Inch by Inch, Row by Row

Commercial soil-free seed-starting mix is available at most retail nurseries or in large bags at Portland’s Concentrates Inc (concentratesnw.com). The mix is a bit more spendy than regular potting soil, but it offers better moisture retention and a finer texture. Plus, it’s sterile, so it’s less prone to mold and disease. Moisten your seed-starting mix in a large bowl or bucket and gently scoop the damp soil into your pots or flats to a 2-inch depth, being careful not to compact it too much.

Set up your labels before sowing seeds, and stick rigorously to the procedure to keep track of what you’ve sown. Popsicle sticks will work, or you can purchase wood, metal, or plastic labels. Use a pencil (markers will fade in sunlight) to mark each label with the seed’s complete name and the date it’s sown. Once the labels are in place, sow your seeds according to the depth indicated on the seed packets. It is crucial to start each type at the proper time, so that the plants are neither too large to manage indoors before setting out nor too small to survive outdoors.

Tend the Crop

Seeds take anywhere from a few days to a few weeks to germinate. During this period, it is important to keep the soil damp but not soggy. You’ll want to water gently—try a spray bottle or a fine-sprinkling nozzle on a watering can to avoid disturbing the seeds. Make sure the flats are well drained to avoid rotting the seeds or encouraging disease.

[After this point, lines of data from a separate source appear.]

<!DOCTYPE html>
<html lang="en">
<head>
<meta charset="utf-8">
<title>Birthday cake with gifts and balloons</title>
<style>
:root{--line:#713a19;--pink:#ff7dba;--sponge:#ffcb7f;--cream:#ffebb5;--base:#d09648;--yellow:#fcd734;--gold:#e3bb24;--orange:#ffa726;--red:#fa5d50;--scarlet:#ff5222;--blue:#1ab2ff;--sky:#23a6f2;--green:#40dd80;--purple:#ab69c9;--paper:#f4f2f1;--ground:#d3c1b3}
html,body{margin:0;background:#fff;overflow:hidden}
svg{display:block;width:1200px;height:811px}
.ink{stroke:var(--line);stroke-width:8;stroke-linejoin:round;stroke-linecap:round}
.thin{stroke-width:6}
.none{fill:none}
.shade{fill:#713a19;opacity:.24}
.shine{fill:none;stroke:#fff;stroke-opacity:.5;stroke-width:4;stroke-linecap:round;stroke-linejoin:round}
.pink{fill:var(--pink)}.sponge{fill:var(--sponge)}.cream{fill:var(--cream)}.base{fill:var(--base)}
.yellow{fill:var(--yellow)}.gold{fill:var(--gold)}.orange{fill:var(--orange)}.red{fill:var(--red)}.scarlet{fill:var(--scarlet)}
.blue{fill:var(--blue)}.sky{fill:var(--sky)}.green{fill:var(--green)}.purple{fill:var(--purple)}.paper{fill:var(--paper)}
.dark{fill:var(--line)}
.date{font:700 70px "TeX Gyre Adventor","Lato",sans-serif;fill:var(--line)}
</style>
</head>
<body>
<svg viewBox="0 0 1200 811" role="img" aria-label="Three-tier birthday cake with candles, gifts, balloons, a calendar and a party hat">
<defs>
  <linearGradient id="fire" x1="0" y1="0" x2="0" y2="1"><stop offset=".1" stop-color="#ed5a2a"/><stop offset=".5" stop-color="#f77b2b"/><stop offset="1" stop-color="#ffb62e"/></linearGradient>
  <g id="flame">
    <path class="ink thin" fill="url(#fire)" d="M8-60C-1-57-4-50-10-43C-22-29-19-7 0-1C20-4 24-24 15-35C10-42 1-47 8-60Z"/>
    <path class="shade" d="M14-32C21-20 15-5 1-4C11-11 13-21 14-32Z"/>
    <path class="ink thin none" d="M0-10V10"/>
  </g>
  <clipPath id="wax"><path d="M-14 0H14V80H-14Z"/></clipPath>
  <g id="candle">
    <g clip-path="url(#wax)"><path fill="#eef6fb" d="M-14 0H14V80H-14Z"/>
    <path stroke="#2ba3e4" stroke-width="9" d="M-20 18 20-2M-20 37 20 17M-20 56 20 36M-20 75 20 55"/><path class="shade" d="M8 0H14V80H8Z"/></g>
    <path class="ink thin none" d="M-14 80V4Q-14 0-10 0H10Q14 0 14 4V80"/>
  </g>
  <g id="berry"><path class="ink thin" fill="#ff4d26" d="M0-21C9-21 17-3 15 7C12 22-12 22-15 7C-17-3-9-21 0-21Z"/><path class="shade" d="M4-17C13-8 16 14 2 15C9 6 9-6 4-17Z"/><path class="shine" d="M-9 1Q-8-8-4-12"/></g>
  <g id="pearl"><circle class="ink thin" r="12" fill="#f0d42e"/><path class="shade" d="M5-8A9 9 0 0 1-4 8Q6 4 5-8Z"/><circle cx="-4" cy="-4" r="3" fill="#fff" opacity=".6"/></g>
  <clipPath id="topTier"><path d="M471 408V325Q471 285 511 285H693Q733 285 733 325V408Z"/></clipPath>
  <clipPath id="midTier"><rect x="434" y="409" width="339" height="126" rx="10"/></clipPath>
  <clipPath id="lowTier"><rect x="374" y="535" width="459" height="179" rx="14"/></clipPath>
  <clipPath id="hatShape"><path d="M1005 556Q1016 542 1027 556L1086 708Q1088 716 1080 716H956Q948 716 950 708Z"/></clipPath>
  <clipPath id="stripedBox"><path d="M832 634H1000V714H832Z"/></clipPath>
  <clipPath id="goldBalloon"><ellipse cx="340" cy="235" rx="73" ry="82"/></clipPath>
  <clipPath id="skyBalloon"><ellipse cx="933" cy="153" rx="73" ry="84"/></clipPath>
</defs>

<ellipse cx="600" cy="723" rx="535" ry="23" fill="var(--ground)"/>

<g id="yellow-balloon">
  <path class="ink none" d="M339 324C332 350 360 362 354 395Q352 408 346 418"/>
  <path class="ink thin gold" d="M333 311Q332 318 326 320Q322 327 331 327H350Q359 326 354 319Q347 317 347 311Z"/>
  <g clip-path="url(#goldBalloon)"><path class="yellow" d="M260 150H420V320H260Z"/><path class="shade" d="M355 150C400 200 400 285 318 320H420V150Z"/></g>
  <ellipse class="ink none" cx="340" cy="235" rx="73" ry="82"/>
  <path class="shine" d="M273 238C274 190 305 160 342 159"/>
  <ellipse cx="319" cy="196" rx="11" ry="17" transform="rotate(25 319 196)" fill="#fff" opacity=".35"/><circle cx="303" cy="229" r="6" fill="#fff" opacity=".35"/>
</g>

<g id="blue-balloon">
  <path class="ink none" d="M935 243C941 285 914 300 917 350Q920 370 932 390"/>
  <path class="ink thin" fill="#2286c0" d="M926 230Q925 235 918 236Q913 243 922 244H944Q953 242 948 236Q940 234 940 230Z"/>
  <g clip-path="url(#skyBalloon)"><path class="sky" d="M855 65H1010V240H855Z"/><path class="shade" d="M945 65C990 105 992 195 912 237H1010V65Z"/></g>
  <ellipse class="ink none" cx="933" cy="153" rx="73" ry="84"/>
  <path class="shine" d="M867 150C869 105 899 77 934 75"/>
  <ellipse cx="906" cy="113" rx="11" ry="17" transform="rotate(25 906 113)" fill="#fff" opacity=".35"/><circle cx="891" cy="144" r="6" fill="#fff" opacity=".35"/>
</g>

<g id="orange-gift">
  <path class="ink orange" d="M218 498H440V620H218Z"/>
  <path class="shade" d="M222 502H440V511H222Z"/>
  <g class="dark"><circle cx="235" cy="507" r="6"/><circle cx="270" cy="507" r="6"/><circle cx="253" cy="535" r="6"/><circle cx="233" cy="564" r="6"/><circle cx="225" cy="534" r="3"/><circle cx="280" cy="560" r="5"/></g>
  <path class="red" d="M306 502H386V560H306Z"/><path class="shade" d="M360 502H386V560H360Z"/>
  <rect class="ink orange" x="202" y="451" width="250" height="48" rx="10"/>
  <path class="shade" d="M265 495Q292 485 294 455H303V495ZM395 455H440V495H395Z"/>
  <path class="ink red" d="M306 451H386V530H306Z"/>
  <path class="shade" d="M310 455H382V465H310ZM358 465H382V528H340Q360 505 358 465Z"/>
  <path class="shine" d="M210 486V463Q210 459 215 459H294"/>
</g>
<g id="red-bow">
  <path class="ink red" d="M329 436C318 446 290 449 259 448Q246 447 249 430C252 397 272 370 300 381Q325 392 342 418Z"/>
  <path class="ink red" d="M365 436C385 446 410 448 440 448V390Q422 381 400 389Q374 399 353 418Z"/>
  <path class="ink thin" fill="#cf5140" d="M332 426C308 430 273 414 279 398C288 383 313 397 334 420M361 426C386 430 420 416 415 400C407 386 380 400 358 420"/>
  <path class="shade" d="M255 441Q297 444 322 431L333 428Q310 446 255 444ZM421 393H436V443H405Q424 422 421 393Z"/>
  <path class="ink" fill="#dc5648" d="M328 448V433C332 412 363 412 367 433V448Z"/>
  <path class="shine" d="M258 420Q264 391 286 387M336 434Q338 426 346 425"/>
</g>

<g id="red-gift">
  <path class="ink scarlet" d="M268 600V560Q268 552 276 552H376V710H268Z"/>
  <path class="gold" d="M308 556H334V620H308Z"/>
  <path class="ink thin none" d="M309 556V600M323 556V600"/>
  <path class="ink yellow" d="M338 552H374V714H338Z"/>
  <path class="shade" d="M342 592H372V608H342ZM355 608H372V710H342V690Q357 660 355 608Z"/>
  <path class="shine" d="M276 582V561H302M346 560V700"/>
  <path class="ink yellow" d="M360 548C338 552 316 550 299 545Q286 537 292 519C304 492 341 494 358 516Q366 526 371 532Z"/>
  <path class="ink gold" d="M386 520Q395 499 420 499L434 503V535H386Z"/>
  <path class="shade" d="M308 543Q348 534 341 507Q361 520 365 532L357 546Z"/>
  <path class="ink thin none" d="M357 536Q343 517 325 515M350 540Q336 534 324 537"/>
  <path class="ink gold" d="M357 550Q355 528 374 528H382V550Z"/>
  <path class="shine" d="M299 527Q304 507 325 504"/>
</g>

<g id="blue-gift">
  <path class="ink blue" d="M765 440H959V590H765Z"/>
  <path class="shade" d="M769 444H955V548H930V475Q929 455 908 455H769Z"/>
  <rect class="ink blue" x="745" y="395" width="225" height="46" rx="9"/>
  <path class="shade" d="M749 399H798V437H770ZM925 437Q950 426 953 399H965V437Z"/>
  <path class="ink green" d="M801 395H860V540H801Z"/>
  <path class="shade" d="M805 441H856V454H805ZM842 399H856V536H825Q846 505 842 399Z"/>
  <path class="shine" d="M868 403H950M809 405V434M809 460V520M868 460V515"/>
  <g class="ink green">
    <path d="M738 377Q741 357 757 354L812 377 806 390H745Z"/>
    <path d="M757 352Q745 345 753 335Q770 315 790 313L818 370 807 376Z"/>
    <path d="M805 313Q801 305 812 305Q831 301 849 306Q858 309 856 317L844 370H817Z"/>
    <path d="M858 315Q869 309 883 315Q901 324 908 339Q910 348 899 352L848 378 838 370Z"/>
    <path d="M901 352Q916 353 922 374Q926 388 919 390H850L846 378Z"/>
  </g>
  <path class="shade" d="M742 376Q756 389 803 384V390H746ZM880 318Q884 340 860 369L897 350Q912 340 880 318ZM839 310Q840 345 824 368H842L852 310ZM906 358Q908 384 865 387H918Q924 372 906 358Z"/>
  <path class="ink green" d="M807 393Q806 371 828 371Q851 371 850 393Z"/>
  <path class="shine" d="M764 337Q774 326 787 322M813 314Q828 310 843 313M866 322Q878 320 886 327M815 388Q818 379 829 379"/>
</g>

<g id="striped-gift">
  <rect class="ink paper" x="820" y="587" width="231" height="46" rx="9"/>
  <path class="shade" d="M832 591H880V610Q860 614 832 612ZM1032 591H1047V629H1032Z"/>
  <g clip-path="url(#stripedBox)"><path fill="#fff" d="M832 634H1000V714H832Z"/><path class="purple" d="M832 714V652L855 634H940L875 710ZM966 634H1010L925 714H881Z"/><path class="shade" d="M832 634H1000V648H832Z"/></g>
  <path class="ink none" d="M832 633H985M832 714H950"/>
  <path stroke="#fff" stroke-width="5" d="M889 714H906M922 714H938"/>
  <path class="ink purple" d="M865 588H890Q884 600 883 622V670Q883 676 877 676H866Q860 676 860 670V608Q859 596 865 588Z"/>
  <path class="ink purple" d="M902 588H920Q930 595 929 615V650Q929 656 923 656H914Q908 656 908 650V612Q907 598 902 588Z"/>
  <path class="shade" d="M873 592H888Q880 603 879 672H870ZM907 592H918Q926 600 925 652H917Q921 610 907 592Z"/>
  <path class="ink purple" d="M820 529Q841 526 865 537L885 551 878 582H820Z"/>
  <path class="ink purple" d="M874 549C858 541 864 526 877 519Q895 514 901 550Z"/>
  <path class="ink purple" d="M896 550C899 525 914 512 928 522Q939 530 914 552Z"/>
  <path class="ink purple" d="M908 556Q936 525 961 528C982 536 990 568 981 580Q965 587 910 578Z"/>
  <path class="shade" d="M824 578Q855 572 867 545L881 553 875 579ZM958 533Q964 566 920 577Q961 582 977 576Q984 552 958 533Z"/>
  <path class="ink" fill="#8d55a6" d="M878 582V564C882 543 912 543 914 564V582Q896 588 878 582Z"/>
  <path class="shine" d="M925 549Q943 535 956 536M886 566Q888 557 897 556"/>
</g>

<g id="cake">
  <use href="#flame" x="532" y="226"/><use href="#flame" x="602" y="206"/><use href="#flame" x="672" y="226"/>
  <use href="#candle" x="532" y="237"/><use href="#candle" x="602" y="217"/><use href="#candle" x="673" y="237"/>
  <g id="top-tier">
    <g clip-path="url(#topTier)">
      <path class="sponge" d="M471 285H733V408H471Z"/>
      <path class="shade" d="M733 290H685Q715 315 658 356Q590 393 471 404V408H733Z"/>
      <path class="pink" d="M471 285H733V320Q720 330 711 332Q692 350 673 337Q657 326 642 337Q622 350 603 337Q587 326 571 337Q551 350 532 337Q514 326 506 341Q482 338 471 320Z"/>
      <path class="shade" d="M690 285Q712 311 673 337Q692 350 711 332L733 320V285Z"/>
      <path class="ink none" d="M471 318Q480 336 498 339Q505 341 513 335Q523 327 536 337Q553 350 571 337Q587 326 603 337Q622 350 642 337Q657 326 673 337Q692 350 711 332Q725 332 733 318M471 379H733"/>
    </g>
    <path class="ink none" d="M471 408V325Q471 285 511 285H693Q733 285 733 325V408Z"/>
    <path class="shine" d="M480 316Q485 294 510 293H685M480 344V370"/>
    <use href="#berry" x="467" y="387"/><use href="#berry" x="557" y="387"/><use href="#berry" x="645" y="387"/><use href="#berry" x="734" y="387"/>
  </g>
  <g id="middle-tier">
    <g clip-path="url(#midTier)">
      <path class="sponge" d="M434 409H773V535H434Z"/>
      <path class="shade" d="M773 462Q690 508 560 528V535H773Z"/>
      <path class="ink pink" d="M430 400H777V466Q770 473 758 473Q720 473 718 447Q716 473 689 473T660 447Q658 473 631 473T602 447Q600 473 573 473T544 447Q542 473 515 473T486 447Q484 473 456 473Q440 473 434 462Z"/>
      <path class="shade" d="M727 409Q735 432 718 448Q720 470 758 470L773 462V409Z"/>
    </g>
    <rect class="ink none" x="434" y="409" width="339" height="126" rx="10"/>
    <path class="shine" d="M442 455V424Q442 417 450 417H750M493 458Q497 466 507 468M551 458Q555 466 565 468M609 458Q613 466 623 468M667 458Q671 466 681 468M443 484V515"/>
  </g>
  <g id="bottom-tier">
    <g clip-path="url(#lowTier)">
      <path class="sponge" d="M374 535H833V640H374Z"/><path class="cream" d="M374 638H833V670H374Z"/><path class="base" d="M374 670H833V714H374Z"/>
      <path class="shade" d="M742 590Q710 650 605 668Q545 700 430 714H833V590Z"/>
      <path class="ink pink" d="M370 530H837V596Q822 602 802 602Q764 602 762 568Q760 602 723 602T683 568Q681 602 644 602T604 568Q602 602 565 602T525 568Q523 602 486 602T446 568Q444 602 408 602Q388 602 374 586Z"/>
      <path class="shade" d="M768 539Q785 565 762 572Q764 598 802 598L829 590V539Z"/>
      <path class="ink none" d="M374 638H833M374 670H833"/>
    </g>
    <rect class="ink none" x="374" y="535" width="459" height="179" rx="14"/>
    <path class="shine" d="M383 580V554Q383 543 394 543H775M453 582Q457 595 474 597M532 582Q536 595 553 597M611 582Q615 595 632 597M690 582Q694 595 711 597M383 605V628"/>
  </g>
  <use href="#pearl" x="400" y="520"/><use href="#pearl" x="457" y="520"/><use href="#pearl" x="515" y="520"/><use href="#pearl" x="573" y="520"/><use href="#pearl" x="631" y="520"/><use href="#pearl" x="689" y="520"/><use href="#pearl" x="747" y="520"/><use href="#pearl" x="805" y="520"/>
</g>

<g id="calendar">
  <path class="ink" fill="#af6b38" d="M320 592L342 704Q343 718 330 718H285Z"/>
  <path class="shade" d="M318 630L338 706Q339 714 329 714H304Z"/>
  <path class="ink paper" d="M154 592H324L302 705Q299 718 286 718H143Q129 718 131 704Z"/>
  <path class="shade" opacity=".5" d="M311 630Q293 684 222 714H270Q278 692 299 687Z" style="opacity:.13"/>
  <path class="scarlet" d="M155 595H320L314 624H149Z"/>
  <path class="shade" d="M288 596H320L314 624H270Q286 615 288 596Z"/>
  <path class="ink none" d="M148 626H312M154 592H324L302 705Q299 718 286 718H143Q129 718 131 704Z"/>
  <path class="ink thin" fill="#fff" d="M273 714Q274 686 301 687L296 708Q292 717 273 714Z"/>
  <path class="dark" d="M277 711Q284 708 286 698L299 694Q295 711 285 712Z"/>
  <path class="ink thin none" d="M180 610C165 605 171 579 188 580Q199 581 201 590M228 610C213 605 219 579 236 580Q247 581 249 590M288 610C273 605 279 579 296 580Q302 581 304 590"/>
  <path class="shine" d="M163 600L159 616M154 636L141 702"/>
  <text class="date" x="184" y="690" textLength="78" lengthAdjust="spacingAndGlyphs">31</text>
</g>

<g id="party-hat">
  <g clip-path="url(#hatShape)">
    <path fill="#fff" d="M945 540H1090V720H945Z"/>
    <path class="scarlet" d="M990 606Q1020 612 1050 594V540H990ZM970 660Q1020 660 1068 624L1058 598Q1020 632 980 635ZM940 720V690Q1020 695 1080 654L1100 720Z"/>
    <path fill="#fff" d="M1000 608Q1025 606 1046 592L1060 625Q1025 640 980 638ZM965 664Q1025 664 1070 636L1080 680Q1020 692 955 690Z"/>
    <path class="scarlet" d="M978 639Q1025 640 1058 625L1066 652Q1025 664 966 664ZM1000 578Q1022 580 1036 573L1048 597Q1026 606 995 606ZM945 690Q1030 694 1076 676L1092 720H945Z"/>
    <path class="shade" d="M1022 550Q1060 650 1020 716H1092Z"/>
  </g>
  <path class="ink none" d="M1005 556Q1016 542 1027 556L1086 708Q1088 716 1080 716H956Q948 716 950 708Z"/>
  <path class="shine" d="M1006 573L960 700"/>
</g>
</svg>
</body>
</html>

Check daily to be sure water isn’t standing in the bottom.

When green leaves emerge from the soil, your seeds have germinated: bottom heat is no longer necessary, but light is essential. The lights should always be 1 to 3 inches above the tips of the leaves as they grow, and they should be on for 12 to 14 hours per day. Watch your seedlings closely to make sure they are neither leaning sideways toward the light nor touching the bulbs. Once the seedlings have developed their first set of “true” leaves (a second set of leaves after the cotyledon leaf set—see detail in above diagram), begin fertilizing once a week with a half-strength organic liquid fertilizer.

At some point, your vegetables will outgrow their flats or pots. If temperatures outside have not yet reached the level that the plants need to thrive, you will have to transplant them to a bigger pot. The process is easy but requires a little dexterity: use a fork, chopsticks, or another slender tool to extract each seedling’s roots from the soil without disturbing the fragile stem. Fill the new pot with fresh potting soil and make a hole the size of the root system. Gently transfer the seedling into its new home and delicately tamp fresh soil around it so its roots are firmly planted.

Potential Problems

Observe your seedlings carefully as they grow. Watch the leaves to see that they are green and healthy and not too skinny or spindly. Common problems for seedlings are damping-off disease, mold, and insects. Damping-off disease occurs when there is poor air circulation and excessive moisture. If your seedlings topple inexplicably or have brown, shriveled stems, or if mold appears on the soil’s surface, cut back on the water, check that drainage is good, and try using a small fan to improve air circulation. Segregate the flat that seems to have this problem from the healthy seedlings. The best preventive measure for insects like aphids, which can be lethal to seedlings, is to keep all plants that could be harboring eggs or grown insects out of the room where you’re starting seeds.

The process of hand-sowing seeds, tending seedlings, and harvesting your own vegetables is a great way to establish a more meaningful connection to the food you eat. By observing your seedlings and adjusting to local weather cycles and particular plants’ needs, you’ll tune in to timeless seasonal rhythms that have guided human, agricultural, and culinary patterns for millennia. But starting vegetables from seed is also economical, fun, and maybe even an act of flagrant optimism. Who knows? Maybe this year you’ll be able to harvest your first batch of tomatoes in June instead of late July.